[Items from a dataset]
= Beginning of Section =

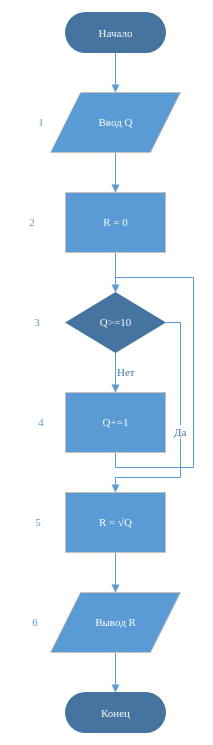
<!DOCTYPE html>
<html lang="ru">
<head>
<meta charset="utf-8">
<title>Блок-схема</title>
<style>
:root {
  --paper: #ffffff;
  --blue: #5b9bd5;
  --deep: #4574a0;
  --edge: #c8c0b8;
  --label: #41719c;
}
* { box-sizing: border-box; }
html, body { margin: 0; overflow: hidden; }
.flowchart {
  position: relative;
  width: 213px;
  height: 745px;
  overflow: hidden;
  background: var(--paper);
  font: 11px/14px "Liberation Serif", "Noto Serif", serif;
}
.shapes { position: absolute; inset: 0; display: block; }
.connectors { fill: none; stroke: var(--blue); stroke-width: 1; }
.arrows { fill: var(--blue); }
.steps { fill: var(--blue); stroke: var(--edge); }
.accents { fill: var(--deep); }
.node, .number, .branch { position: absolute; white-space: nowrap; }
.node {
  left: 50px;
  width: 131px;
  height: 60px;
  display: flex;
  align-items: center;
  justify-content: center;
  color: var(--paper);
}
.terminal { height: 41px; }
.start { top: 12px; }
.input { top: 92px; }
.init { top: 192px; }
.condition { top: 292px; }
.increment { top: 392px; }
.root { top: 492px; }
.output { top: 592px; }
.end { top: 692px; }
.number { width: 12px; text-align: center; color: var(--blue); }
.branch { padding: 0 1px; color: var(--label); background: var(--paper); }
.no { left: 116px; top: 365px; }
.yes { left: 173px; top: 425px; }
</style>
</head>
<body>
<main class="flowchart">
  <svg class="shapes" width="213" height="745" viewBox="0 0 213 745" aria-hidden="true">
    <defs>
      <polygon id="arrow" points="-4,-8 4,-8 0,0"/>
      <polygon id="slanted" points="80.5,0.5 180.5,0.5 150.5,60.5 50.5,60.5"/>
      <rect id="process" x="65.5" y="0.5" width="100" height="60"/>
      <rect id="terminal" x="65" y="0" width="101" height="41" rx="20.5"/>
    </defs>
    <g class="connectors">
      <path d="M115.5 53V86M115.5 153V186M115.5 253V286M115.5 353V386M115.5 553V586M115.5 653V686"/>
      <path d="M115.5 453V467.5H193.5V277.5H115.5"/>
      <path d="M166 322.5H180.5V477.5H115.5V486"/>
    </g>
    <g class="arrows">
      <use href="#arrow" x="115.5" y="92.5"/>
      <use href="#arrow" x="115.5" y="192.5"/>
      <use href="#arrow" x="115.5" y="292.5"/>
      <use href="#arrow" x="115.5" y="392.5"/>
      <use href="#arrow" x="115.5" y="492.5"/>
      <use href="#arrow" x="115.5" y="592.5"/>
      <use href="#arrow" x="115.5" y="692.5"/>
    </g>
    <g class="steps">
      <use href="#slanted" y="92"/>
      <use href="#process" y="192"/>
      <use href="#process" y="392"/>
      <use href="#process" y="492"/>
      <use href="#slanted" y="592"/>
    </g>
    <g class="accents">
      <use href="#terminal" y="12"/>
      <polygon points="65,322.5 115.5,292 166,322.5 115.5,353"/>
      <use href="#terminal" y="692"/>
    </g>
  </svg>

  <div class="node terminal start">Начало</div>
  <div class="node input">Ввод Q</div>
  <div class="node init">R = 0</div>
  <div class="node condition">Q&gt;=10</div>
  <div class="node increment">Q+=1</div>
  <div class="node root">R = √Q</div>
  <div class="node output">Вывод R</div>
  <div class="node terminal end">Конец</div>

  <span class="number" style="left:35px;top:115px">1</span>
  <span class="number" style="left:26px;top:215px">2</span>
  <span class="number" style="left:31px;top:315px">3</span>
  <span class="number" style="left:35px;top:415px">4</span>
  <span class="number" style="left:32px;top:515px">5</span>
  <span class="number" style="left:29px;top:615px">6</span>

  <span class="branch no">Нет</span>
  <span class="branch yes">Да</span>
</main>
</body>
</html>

= End of Section =

__Instructions for the task__.
Every line above should be repeated exactly; pictures stay out of the copy.

__Response area__.
<!DOCTYPE html>
<html lang="ru">
<head>
<meta charset="utf-8">
<title>Блок-схема</title>
<style>
:root {
  --paper: #ffffff;
  --blue: #5b9bd5;
  --deep: #4574a0;
  --edge: #c8c0b8;
  --label: #41719c;
}
* { box-sizing: border-box; }
html, body { margin: 0; overflow: hidden; }
.flowchart {
  position: relative;
  width: 213px;
  height: 745px;
  overflow: hidden;
  background: var(--paper);
  font: 11px/14px "Liberation Serif", "Noto Serif", serif;
}
.shapes { position: absolute; inset: 0; display: block; }
.connectors { fill: none; stroke: var(--blue); stroke-width: 1; }
.arrows { fill: var(--blue); }
.steps { fill: var(--blue); stroke: var(--edge); }
.accents { fill: var(--deep); }
.node, .number, .branch { position: absolute; white-space: nowrap; }
.node {
  left: 50px;
  width: 131px;
  height: 60px;
  display: flex;
  align-items: center;
  justify-content: center;
  color: var(--paper);
}
.terminal { height: 41px; }
.start { top: 12px; }
.input { top: 92px; }
.init { top: 192px; }
.condition { top: 292px; }
.increment { top: 392px; }
.root { top: 492px; }
.output { top: 592px; }
.end { top: 692px; }
.number { width: 12px; text-align: center; color: var(--blue); }
.branch { padding: 0 1px; color: var(--label); background: var(--paper); }
.no { left: 116px; top: 365px; }
.yes { left: 173px; top: 425px; }
</style>
</head>
<body>
<main class="flowchart">
  <svg class="shapes" width="213" height="745" viewBox="0 0 213 745" aria-hidden="true">
    <defs>
      <polygon id="arrow" points="-4,-8 4,-8 0,0"/>
      <polygon id="slanted" points="80.5,0.5 180.5,0.5 150.5,60.5 50.5,60.5"/>
      <rect id="process" x="65.5" y="0.5" width="100" height="60"/>
      <rect id="terminal" x="65" y="0" width="101" height="41" rx="20.5"/>
    </defs>
    <g class="connectors">
      <path d="M115.5 53V86M115.5 153V186M115.5 253V286M115.5 353V386M115.5 553V586M115.5 653V686"/>
      <path d="M115.5 453V467.5H193.5V277.5H115.5"/>
      <path d="M166 322.5H180.5V477.5H115.5V486"/>
    </g>
    <g class="arrows">
      <use href="#arrow" x="115.5" y="92.5"/>
      <use href="#arrow" x="115.5" y="192.5"/>
      <use href="#arrow" x="115.5" y="292.5"/>
      <use href="#arrow" x="115.5" y="392.5"/>
      <use href="#arrow" x="115.5" y="492.5"/>
      <use href="#arrow" x="115.5" y="592.5"/>
      <use href="#arrow" x="115.5" y="692.5"/>
    </g>
    <g class="steps">
      <use href="#slanted" y="92"/>
      <use href="#process" y="192"/>
      <use href="#process" y="392"/>
      <use href="#process" y="492"/>
      <use href="#slanted" y="592"/>
    </g>
    <g class="accents">
      <use href="#terminal" y="12"/>
      <polygon points="65,322.5 115.5,292 166,322.5 115.5,353"/>
      <use href="#terminal" y="692"/>
    </g>
  </svg>

  <div class="node terminal start">Начало</div>
  <div class="node input">Ввод Q</div>
  <div class="node init">R = 0</div>
  <div class="node condition">Q&gt;=10</div>
  <div class="node increment">Q+=1</div>
  <div class="node root">R = √Q</div>
  <div class="node output">Вывод R</div>
  <div class="node terminal end">Конец</div>

  <span class="number" style="left:35px;top:115px">1</span>
  <span class="number" style="left:26px;top:215px">2</span>
  <span class="number" style="left:31px;top:315px">3</span>
  <span class="number" style="left:35px;top:415px">4</span>
  <span class="number" style="left:32px;top:515px">5</span>
  <span class="number" style="left:29px;top:615px">6</span>

  <span class="branch no">Нет</span>
  <span class="branch yes">Да</span>
</main>
</body>
</html>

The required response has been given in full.